Power of Congress Over Legislative Courts.

In creating leg- islative courts, Congress is not limited by the restrictions imposed in Article III concerning tenure during good behavior and the prohibition against diminution of salaries. Congress may limit tenure to a term of years, as it has done in acts creating territorial courts and the Tax Court; it may subject the judges of legislative courts to removal by the President;58 and it may reduce their salaries during their terms.59 Similarly, it follows that Congress can vest in legislative courts nonjudicial functions of a legislative or advisory nature and deprive their judgments of finality. Thus, in Gordon v. United States,60 there was no objection to the power of the Secretary of the Treasury and Congress to revise or suspend the early judgments of the Court of Claims. Likewise, in United States v. Ferreira,61 the Court sustained the act conferring powers on the Florida territorial court to examine claims rising under the Spanish treaty and to report its decisions and the evidence on which they were based to the Secretary of the Treasury for subsequent action. “A power of this description,” the Court said, “may constitutionally be conferred on a Secretary as well as on a commissioner. But [it] is not judicial in either case, in the sense in which judicial power is granted by the Constitution to the courts of the United States.”62


McAllister v. United States, 141 U.S. 174 (1891). [Back to text]
United States v. Fisher, 109 U.S. 143 (1883); Williams v. United States, 289 U.S. 553 (1933). [Back to text]

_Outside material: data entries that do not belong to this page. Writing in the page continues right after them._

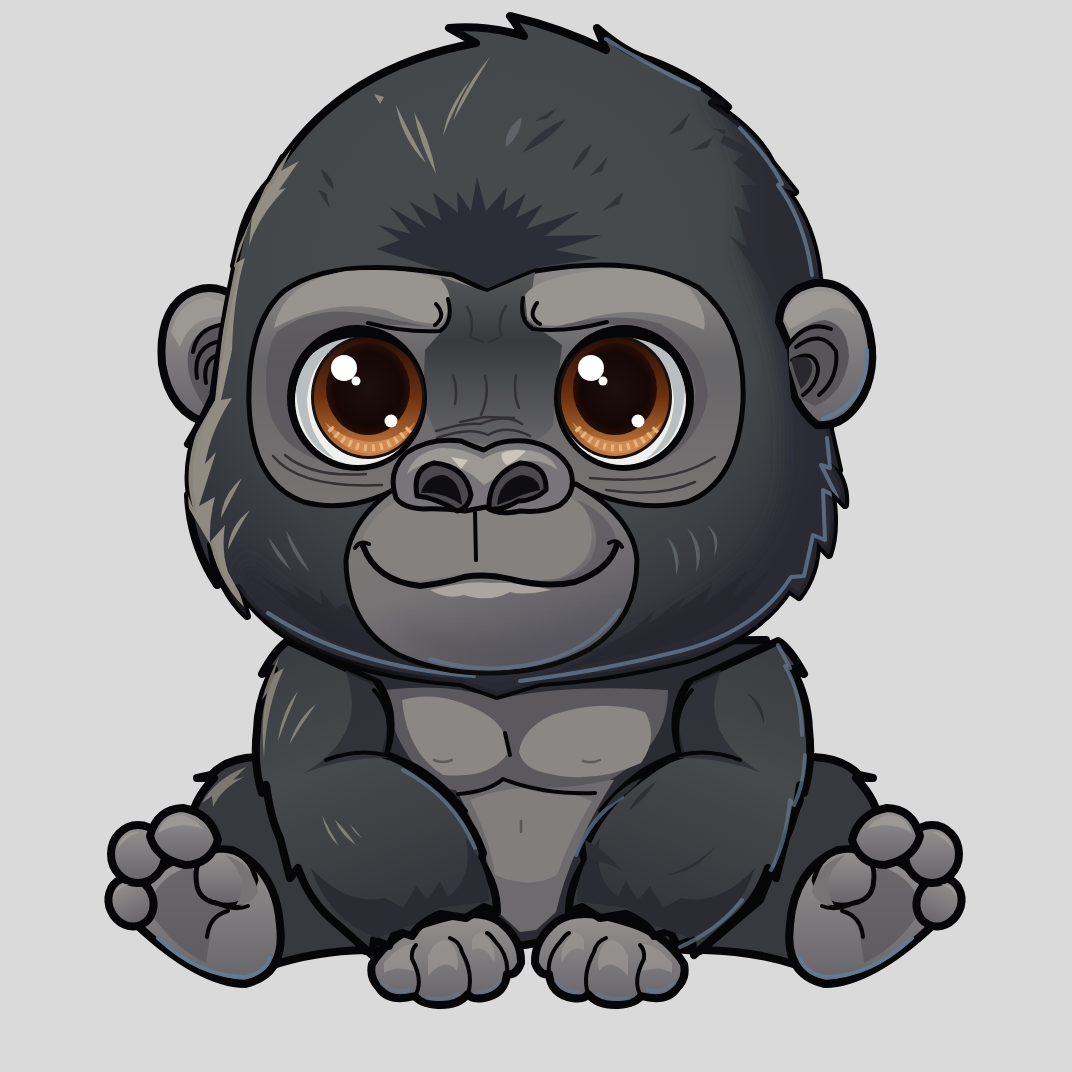
<!DOCTYPE html>
<html lang="en">
<head>
<meta charset="utf-8">
<title>Baby gorilla</title>
<style>
:root{--paper:#dadada;--ink:#060608;--fur:#44484a;--fur-dark:#2b2b34;--skin:#827f7e;--skin-light:#9c9894;--skin-dark:#57555a;--warm:#a09a8e;--cool:#647a91}
html,body{margin:0;background:var(--paper);overflow:hidden}
svg{display:block;width:1072px;height:1072px}
.outline{stroke:var(--ink);stroke-width:8;stroke-linejoin:round;stroke-linecap:round}
.mid{stroke:var(--ink);stroke-width:5;stroke-linejoin:round;stroke-linecap:round}
.line{fill:none;stroke:var(--ink);stroke-width:4;stroke-linecap:round;stroke-linejoin:round}
.crease{fill:none;stroke:#333136;stroke-width:2.5;stroke-linecap:round}
.warm{fill:var(--warm)}
.cool{fill:none;stroke:var(--cool);stroke-width:4;stroke-linecap:round;stroke-linejoin:round}
.shade{fill:var(--fur-dark)}
.skin-shade{fill:var(--skin-dark)}
.skin-light{fill:var(--skin-light)}
</style>
</head>
<body>
<svg viewBox="0 0 1072 1072" role="img" aria-label="Cartoon baby gorilla sitting and smiling">
<defs>
<radialGradient id="head-fur" cx=".48" cy=".38" r=".62"><stop offset="0" stop-color="#484c4e"/><stop offset=".65" stop-color="#434749"/><stop offset="1" stop-color="#2e2e37"/></radialGradient>
<linearGradient id="arm-fur" x1="0" y1="0" x2=".3" y2="1"><stop offset="0" stop-color="#393a3f"/><stop offset=".45" stop-color="#464a4c"/><stop offset="1" stop-color="#34353b"/></linearGradient>
<linearGradient id="skin" x1="0" y1="0" x2="0" y2="1"><stop offset="0" stop-color="#959290"/><stop offset="1" stop-color="#66646a"/></linearGradient>
<linearGradient id="mask" x1="0" y1="0" x2="0" y2="1"><stop offset="0" stop-color="#8e8b89"/><stop offset=".4" stop-color="#666567"/><stop offset="1" stop-color="#777473"/></linearGradient>
<linearGradient id="chin" x1="0" y1="0" x2=".5" y2="1"><stop offset="0" stop-color="#7c7978"/><stop offset=".55" stop-color="#777475"/><stop offset="1" stop-color="#57565f"/></linearGradient>
<linearGradient id="bridge" x1="0" y1="0" x2="0" y2="1"><stop offset="0" stop-color="#55575a"/><stop offset=".4" stop-color="#393a3e"/><stop offset="1" stop-color="#66666a"/></linearGradient>
<linearGradient id="iris" x1="0" y1="0" x2="0" y2="1"><stop offset="0" stop-color="#2a0f08"/><stop offset=".5" stop-color="#6d310f"/><stop offset="1" stop-color="#c57d43"/></linearGradient>
<radialGradient id="pupil"><stop offset="0" stop-color="#1d0f0e"/><stop offset=".8" stop-color="#140706"/><stop offset="1" stop-color="#260e07"/></radialGradient>
<filter id="soft" x="-30%" y="-30%" width="160%" height="160%"><feGaussianBlur stdDeviation="9"/></filter>
<path id="head-shape" d="M270 181L283 158L280 164Q344 67 476 43L449 28Q487 25 524 36L510 16Q561 28 606 50L597 28Q626 53 650 60Q697 78 728 107L712 103Q757 132 772 163L795 192L784 188Q814 225 819 277Q835 350 830 430L839 470L830 462Q847 482 845 505L831 490Q838 528 829 555L817 542Q817 574 799 597L789 590Q757 637 690 659Q610 679 540 683L497 696L460 683Q366 677 300 644Q263 624 238 588L247 616Q219 590 211 545L217 585Q190 544 188 495L193 508Q182 472 198 428L188 444Q204 417 213 396Q222 330 235 268L234 266L240 240Q248 205 270 181Z"/>
<clipPath id="head-clip"><use href="#head-shape"/></clipPath>
<g id="foot">
<path class="outline" fill="#38393e" d="M197 778L211 775Q227 758 257 757L350 800L366 950Q315 951 270 966L192 830Q188 806 214 778Z"/>
<path class="outline" fill="url(#skin)" d="M137 925Q145 885 150 878Q185 845 232 850Q276 869 280 925Q286 975 245 984Q199 983 137 925Z"/>
<path class="skin-shade" d="M150 912Q150 880 192 865Q199 895 238 908Q214 912 210 935L206 963Q174 948 150 912Z" opacity=".65"/>
<path class="cool" d="M158 938Q200 977 245 977Q265 973 270 958"/>
<path class="mid" fill="url(#skin)" d="M197 886Q191 852 221 850Q250 851 256 880Q246 913 216 903Q200 900 197 886Z"/>
<path d="M225 855Q252 862 258 892Q251 906 236 905Q252 879 225 855Z" fill="#777476"/>
<path class="line" d="M214 902Q234 912 248 906M207 937Q209 916 228 911"/>
<ellipse class="outline" fill="url(#skin)" cx="131" cy="902" rx="22" ry="25" transform="rotate(-25 131 902)"/>
<ellipse class="outline" fill="url(#skin)" cx="138" cy="854" rx="27" ry="29"/>
<path class="outline" fill="url(#skin)" d="M150 836Q157 809 183 808Q211 813 218 840Q210 865 185 865Q156 859 150 836Z"/>
<path class="skin-light" d="M158 833Q164 815 182 815Q196 819 203 829Q180 820 158 833ZM117 849Q122 831 139 832Q126 837 117 849ZM113 897Q116 884 129 884Q118 888 113 897Z"/>
</g>
<g id="hand">
<path class="outline" fill="url(#skin)" d="M372 964Q391 933 430 922Q477 906 500 922Q522 940 521 963Q516 976 507 974Q505 994 484 998Q471 1000 468 994Q458 1006 438 1005Q420 1004 415 996Q389 1003 379 988Q369 978 372 964Z"/>
<path class="skin-light" d="M384 963Q400 943 415 944Q410 957 414 971Q396 965 384 973ZM428 955Q440 932 452 944Q461 958 457 971Q445 956 428 976ZM472 940Q479 927 486 937Q497 948 494 962Q485 944 472 950Z" opacity=".7"/>
<path class="line" d="M415 996Q424 981 412 959Q411 950 416 945M468 994Q474 974 462 952Q460 942 450 938M507 974Q509 956 495 941Q490 934 487 933"/>
<path class="cool" d="M382 984Q395 994 409 990M427 998Q445 1001 458 994M478 992Q493 992 500 981" opacity=".6"/>
</g>
<g id="arm">
<path class="outline" fill="url(#arm-fur)" d="M288 641Q276 648 262 674L274 669Q258 697 257 730Q253 764 262 793L266 785Q271 820 280 838L290 878L298 868Q310 903 337 924L372 955L374 940L389 946L396 931L412 936Q420 921 440 914L466 918L484 907L497 912Q497 886 481 862L483 853Q467 807 423 776Q400 758 385 755Q399 715 378 683Z"/>
<path class="shade" d="M489 901Q490 870 466 838Q474 878 448 897L440 881L428 900L416 886L403 908L385 898Q346 906 311 868Q327 918 376 938L413 925L440 908L484 902Z"/>
<path class="shade" d="M345 670Q360 709 342 738Q328 760 304 773Q345 757 388 758Q394 715 373 682Z" opacity=".75"/>
<path class="line" d="M374 690Q396 715 386 755Q357 748 326 760M386 755Q427 762 466 811"/>
</g>
<g id="eye">
<ellipse cx="357" cy="398" rx="70" ry="73" fill="var(--ink)"/>
<ellipse cx="358" cy="400" rx="63" ry="65" fill="#f0f0ee"/>
<path d="M296 390Q305 337 360 336Q310 350 307 401Q309 438 335 459Q299 445 296 390Z" fill="#b9bec0"/>
</g>
<g id="eye-color">
<ellipse cx="0" cy="0" rx="57" ry="62" fill="#17100e"/>
<ellipse cx="0" cy="0" rx="54" ry="59" fill="url(#iris)"/>
<path d="M-43 25Q-28 55 2 57Q32 55 47 25Q31 43 3 45Q-24 43 -43 25Z" fill="#d08a50"/>
<path d="M-38 31Q-20 51 2 51Q25 50 43 30" fill="none" stroke="#e6b57d" stroke-width="7" stroke-dasharray="3 5"/>
<ellipse cx="0" cy="-8" rx="42" ry="46" fill="url(#pupil)"/>
<circle cx="-24" cy="-29" r="13" fill="#fff"/><circle cx="-12" cy="-16" r="4.5" fill="#fff"/><circle cx="23" cy="24" r="6.5" fill="#fff"/>
</g>
</defs>

<rect width="1072" height="1072" fill="var(--paper)"/>

<g id="legs">
<use href="#foot"/>
<use href="#foot" transform="translate(1070 0) scale(-1 1)"/>
<path class="warm" d="M202 803Q215 779 246 767L233 780L244 777Q221 789 213 807L212 796Z" opacity=".65"/>
</g>

<g id="torso">
<path class="outline" fill="var(--fur-dark)" d="M300 645L766 640L800 800L760 900L700 951L552 940L525 945L365 951L290 860Z"/>
<path d="M450 780L614 780Q570 850 556 912L536 930L520 932L498 912Q488 840 450 780Z" fill="#6d6b6e"/>
<path d="M470 800Q534 775 592 801Q570 838 557 875Q530 890 495 875Q490 840 470 800Z" fill="#817e7d"/>
<path fill="#5b595d" d="M384 690Q450 682 499 699Q560 684 668 690Q669 745 610 780Q540 795 505 781Q480 798 435 786Q393 750 384 690Z"/>
<path fill="#8a8785" d="M402 700Q440 689 482 712Q509 727 508 753Q491 779 443 775Q407 753 402 700ZM519 752Q522 729 552 715Q603 698 645 712Q659 738 641 763Q594 785 545 773Q523 768 519 752Z"/>
<path class="line" d="M505 733L510 755M458 794Q488 792 503 779Q543 795 595 793"/>
<path class="crease" d="M521 821V832M434 760Q443 764 452 760M583 761Q592 764 600 760" opacity=".5"/>
</g>

<g id="arms">
<use href="#hand"/>
<use href="#hand" transform="translate(1056 0) scale(-1 1)"/>
<use href="#arm"/>
<use href="#arm" transform="translate(1066 0) scale(-1 1)"/>
<path class="warm" d="M279 657L274 674L284 668Q266 706 264 758Q260 722 267 693L262 700Q268 677 279 657ZM298 691Q282 711 278 741Q287 716 298 691ZM316 704Q297 719 289 745Q301 725 316 704ZM335 820Q341 835 356 845Q345 829 335 820ZM322 815Q326 835 339 846Q329 830 322 815ZM350 824Q354 833 362 838Z" opacity=".7"/>
<path class="cool" d="M778 645L790 668L785 666Q801 692 802 735M805 755Q804 785 794 805L790 800Q786 843 771 870M680 947Q717 931 742 900M576 855Q591 817 622 797M403 770Q454 797 475 848" opacity=".7"/>
<path fill="#2d2f35" d="M642 778Q619 787 605 808Q628 795 642 778ZM657 781Q636 794 629 811Q646 797 657 781ZM585 840Q606 850 622 871Q607 861 587 859ZM716 846Q692 868 666 875Q694 874 716 846ZM747 693Q759 706 764 724Q765 703 747 693Z"/>
</g>

<g id="left-ear">
<path class="outline" fill="url(#skin)" d="M235 296Q209 280 184 296Q158 315 162 364Q170 414 210 424L238 400Z"/>
<path class="skin-light" d="M171 332Q178 302 207 297L226 303L223 317Q191 315 180 347Z"/>
<path class="skin-shade" d="M223 325Q193 327 188 354Q185 379 205 407L230 397Z"/>
<path class="line" d="M220 325Q197 329 193 352M221 341Q192 346 197 378M218 355Q202 360 206 383"/>
</g>

<g id="head">
<use href="#head-shape" class="outline" fill="url(#head-fur)"/>
<g clip-path="url(#head-clip)">
<path class="shade" filter="url(#soft)" d="M700 90Q763 160 740 250Q790 370 785 450Q789 550 690 604Q630 650 490 665Q340 650 245 555L230 610L490 710L800 650L880 420L800 150Z" opacity=".85"/>
<path class="shade" d="M712 128L726 130L720 143L744 155L733 163L758 185L741 185L752 214L734 205L748 248L729 235Q767 283 777 314L840 330L798 176Z" opacity=".7"/>
<path class="warm" d="M452 34Q360 60 310 117L294 143L281 171L299 161L279 190L286 188Q259 215 249 246L252 216L236 263L245 258Q234 292 232 350L221 400L232 398Q211 430 205 464L216 452L199 506L215 497Q209 519 210 542L225 525Q221 550 228 572L250 612Q222 590 210 544L187 505L187 450L215 400L230 266L268 181L330 95Z" opacity=".85"/>
<path class="cool" d="M606 39Q653 68 699 89M740 128Q772 162 782 184L778 185Q805 222 812 275M827 438L830 468L821 465L837 497L823 490L825 540L813 535L804 576L791 577Q757 631 680 651Q601 671 520 681M268 613Q350 667 474 676" opacity=".8"/>
</g>
<path fill="#2b2e36" d="M376 249L400 240L378 225L411 234L390 207L426 228L409 201L441 220L433 192L458 213L457 191L471 211L477 177L486 211L507 187L503 211L526 193L516 218L543 204L526 229L580 211L545 236L602 235L555 250L600 258L540 267L487 288L440 270Z"/>
<path class="warm" d="M490 57Q463 88 453 121Q471 88 490 57ZM470 80Q447 108 443 136Q453 110 470 80ZM396 105Q402 139 426 163Q409 132 396 105ZM414 112Q420 145 436 174Q430 139 414 112ZM374 94L384 97L380 104ZM250 510Q229 526 228 550Q236 532 250 510ZM242 478Q222 495 221 518Z" opacity=".8"/>
<path fill="#30343a" d="M566 119Q538 130 522 153Q552 139 566 119ZM557 108L535 121L548 118ZM592 144Q577 153 572 171Q586 160 592 144ZM608 156L590 176L602 171ZM623 192L602 211L619 204ZM321 169Q324 183 334 190Q333 176 321 169ZM318 190L330 209L326 193ZM690 113L668 135L682 130ZM713 137L690 151L707 148Z"/>
<path fill="#666d72" d="M522 117Q504 130 506 147Q520 137 522 117ZM268 537Q275 558 291 570Q280 551 268 537ZM286 530Q291 555 310 572Q297 550 286 530ZM667 537Q677 556 676 576Q684 553 667 537ZM687 528Q699 547 696 573Q707 546 687 528ZM708 526Q717 538 714 557Q723 537 708 526Z" opacity=".75"/>
<path fill="#25262d" d="M262 577L292 606L281 601L325 634L313 632Q372 661 440 671L383 630L365 625L345 603L336 609L320 590L322 605L294 586L300 598ZM630 632L655 610L648 624L685 597L677 611L712 585L704 604L748 570L731 598L770 570Q735 629 665 646L560 671Z" opacity=".65"/>
</g>

<g id="right-ear">
<path class="outline" fill="url(#skin)" d="M779 322Q780 290 815 283Q846 280 864 313Q881 360 863 396Q845 428 817 425Q803 414 795 397L791 350Z"/>
<path class="skin-light" d="M784 319Q789 294 818 291Q845 290 856 315Q839 302 822 312L790 329Z"/>
<path class="skin-shade" d="M789 344Q802 322 825 320Q848 324 849 357Q844 394 815 406L799 398L789 365Z"/>
<path class="line" d="M787 347Q806 319 831 329M796 347Q821 328 836 351Q839 378 819 395M792 360Q814 348 818 368Q818 384 803 395"/>
<path fill="#29282e" d="M791 359Q814 352 812 371Q809 382 801 389Q795 376 791 359Z"/>
<path class="cool" d="M867 350Q869 402 823 419"/>
</g>

<g id="face">
<path class="mid" fill="url(#mask)" d="M487 291L453 275Q334 254 284 291Q247 323 249 405Q252 484 304 502Q350 514 400 487L580 487Q636 514 687 502Q738 483 743 402Q746 326 699 288Q641 253 535 271Z"/>
<path d="M441 277L487 292L535 272L527 320L562 345L553 425Q545 440 520 445L440 442L423 405L425 350L450 322Z" fill="url(#bridge)"/>
<path fill="#98948f" d="M274 328Q283 282 346 271Q412 267 442 281Q458 300 441 324Q413 324 386 310Q331 297 274 328ZM525 295Q536 278 596 270Q657 264 690 289Q708 311 704 330Q644 300 583 320Q546 333 527 317Z"/>
<path class="skin-shade" d="M277 332Q315 303 372 315L430 327Q385 322 340 327Q302 340 287 387Q286 434 326 462Q275 449 267 400Q263 353 277 332ZM550 329Q608 309 661 324Q704 347 708 396Q701 441 657 464Q692 430 696 391Q690 351 656 334Q620 318 550 329Z" opacity=".75"/>
<path class="line" d="M368 323Q406 333 440 331Q454 322 448 299M436 304Q447 316 435 325M607 322Q565 333 533 329Q519 321 523 298M537 303Q527 317 540 324"/>
<path class="crease" d="M472 338L483 342M489 342L498 338M453 375Q458 389 455 404M485 376Q490 395 481 415M516 375Q513 395 519 408M470 337Q475 320 467 307M501 336Q497 319 506 306" stroke="#18191d"/>
<path class="crease" d="M273 456Q300 489 382 485M285 455Q312 478 366 474M590 478Q671 486 715 457M606 490Q660 498 695 482M436 431Q465 422 480 424Q507 413 522 424M437 438Q470 426 488 435Q507 424 530 436M460 422L484 417L514 418"/>
</g>

<g id="eyes">
<use href="#eye"/>
<use href="#eye" transform="translate(981 0) scale(-1 1)"/>
<use href="#eye-color" x="368" y="397"/>
<use href="#eye-color" x="615" y="397"/>
<path d="M289 390Q294 331 360 329Q407 328 426 382Q405 338 362 337Q307 338 289 390ZM692 390Q687 331 621 329Q574 328 555 382Q576 338 619 337Q674 338 692 390Z" fill="var(--ink)"/>
</g>

<g id="muzzle">
<path class="mid" fill="url(#chin)" d="M398 486Q350 518 346 561Q347 625 397 654Q440 674 490 673Q546 673 590 649Q637 619 637 560Q634 517 576 484Z"/>
<path fill="#85817f" d="M400 499Q362 521 361 551Q379 582 421 581Q455 575 485 572Q529 584 560 578Q606 558 585 508L560 490Z"/>
<path class="skin-shade" d="M577 500Q607 531 590 561Q578 576 549 582Q590 583 618 550Q616 516 577 500Z" opacity=".6"/>
<path fill="#aaa59e" d="M430 590Q470 580 490 583Q519 581 551 590Q523 596 510 592Q490 603 464 595Q447 600 430 590Z"/>
<path class="skin-shade" filter="url(#soft)" d="M395 623Q490 660 616 610Q600 653 490 666Q425 660 395 623Z" opacity=".55"/>
<path class="cool" d="M430 659Q490 678 552 659Q598 643 619 610" opacity=".65"/>
<path class="line" stroke-width="5" d="M363 546Q376 581 420 586Q446 583 464 577Q488 573 514 580Q548 588 575 582Q611 569 617 544" style="stroke-width:6"/>
<path class="line" d="M355 548Q360 540 369 544M609 543Q617 538 622 547M475 512L476 560"/>
<path class="mid" fill="#77757a" d="M396 498Q387 472 406 453Q430 437 461 441Q474 447 484 450Q501 439 525 441Q557 445 570 469Q578 491 560 505Q545 513 520 511Q498 516 486 507L465 511Q440 508 423 509Q403 508 396 498Z"/>
<path class="skin-light" d="M407 474Q414 452 441 448Q462 447 483 459Q503 447 525 450Q549 451 558 470Q533 453 511 467L484 485Q465 466 441 462Q421 461 407 474Z"/>
<path fill="#cbc5ba" d="M451 457L468 460L461 469ZM502 453Q514 448 526 451Q515 462 507 465Q500 460 502 453Z"/>
<path class="mid" fill="#4a484d" d="M417 496Q412 468 434 463Q466 466 471 495Q468 509 457 511Q437 498 417 496Z"/>
<path class="mid" fill="#4a484d" d="M489 509Q488 475 520 463Q547 464 546 490Q534 501 518 501Q502 511 489 509Z"/>
<path fill="#0e0d11" d="M421 493Q426 475 444 475Q460 480 462 505Q442 491 421 493ZM497 505Q499 480 522 475Q539 477 540 490Q522 494 511 500Z"/>
</g>
</svg>
</body>
</html>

69 U.S. (2 Wall.) 561 (1864). [Back to text]
54 U.S. (13 How.) 40 (1852). [Back to text]
54 U.S. at 48. [Back to text]